(Records from a dataset)
*** Begin section ***
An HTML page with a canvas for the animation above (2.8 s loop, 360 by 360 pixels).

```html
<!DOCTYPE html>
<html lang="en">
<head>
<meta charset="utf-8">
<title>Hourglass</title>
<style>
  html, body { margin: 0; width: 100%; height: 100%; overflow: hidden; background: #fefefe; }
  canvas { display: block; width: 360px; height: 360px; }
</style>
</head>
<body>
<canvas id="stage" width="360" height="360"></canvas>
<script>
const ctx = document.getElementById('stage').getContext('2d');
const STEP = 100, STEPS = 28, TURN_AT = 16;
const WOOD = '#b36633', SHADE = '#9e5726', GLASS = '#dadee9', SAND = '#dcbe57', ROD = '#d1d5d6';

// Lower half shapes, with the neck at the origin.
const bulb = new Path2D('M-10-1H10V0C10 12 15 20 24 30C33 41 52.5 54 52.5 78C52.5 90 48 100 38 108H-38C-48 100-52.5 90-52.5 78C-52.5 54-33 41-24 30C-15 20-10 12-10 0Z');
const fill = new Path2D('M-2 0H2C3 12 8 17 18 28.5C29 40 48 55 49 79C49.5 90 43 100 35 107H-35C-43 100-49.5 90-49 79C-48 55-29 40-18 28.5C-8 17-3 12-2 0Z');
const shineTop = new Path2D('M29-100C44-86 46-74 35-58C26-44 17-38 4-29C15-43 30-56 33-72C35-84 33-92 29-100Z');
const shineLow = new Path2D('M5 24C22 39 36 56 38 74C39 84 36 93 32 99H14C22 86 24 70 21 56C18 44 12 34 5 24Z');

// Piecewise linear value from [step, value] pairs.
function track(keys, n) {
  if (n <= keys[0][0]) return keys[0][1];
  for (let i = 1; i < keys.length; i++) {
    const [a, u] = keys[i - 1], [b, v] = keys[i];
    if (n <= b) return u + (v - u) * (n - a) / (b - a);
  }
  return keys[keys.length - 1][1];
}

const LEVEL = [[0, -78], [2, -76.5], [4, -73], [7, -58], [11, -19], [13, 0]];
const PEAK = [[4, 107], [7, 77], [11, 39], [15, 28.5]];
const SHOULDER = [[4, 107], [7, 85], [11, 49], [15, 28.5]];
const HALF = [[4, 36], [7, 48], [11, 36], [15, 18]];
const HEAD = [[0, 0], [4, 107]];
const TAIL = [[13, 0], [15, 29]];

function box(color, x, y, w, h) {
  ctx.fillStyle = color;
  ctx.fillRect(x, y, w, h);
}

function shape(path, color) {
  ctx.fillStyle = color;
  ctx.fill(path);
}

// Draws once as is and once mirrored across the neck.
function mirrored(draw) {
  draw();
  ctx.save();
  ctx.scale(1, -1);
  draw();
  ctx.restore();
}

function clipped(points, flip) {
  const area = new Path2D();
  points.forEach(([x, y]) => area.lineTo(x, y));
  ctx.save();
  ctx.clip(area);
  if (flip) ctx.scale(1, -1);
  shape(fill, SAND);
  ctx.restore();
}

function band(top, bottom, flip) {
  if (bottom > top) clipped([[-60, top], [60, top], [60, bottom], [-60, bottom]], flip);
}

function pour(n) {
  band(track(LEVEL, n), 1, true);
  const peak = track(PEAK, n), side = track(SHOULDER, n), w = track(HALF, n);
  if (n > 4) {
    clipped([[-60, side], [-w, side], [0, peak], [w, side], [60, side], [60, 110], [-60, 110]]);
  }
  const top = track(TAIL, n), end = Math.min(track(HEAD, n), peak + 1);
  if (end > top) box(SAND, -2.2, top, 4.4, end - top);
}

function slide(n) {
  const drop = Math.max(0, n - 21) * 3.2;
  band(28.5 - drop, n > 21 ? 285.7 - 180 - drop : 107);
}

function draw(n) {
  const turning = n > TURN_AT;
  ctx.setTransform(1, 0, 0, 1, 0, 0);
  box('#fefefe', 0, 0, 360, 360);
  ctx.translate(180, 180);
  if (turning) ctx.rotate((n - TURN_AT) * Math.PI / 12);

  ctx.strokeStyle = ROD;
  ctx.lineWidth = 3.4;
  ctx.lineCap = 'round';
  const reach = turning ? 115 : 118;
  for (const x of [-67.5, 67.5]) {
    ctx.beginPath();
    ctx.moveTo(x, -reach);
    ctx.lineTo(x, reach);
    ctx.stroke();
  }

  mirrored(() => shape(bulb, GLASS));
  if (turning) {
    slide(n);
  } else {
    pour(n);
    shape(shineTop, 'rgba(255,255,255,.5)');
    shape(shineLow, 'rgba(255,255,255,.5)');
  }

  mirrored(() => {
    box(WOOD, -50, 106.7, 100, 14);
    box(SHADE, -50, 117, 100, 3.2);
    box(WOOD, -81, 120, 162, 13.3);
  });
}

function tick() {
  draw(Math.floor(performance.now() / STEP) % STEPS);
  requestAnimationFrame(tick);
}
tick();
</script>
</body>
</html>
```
*** End section ***
→ **YOUR GOAL**
Filter the entries and copy out every line with the word "STEPS".

→ **EXERCISE RESPONSE**
const STEP = 100, STEPS = 28, TURN_AT = 16;
  draw(Math.floor(performance.now() / STEP) % STEPS);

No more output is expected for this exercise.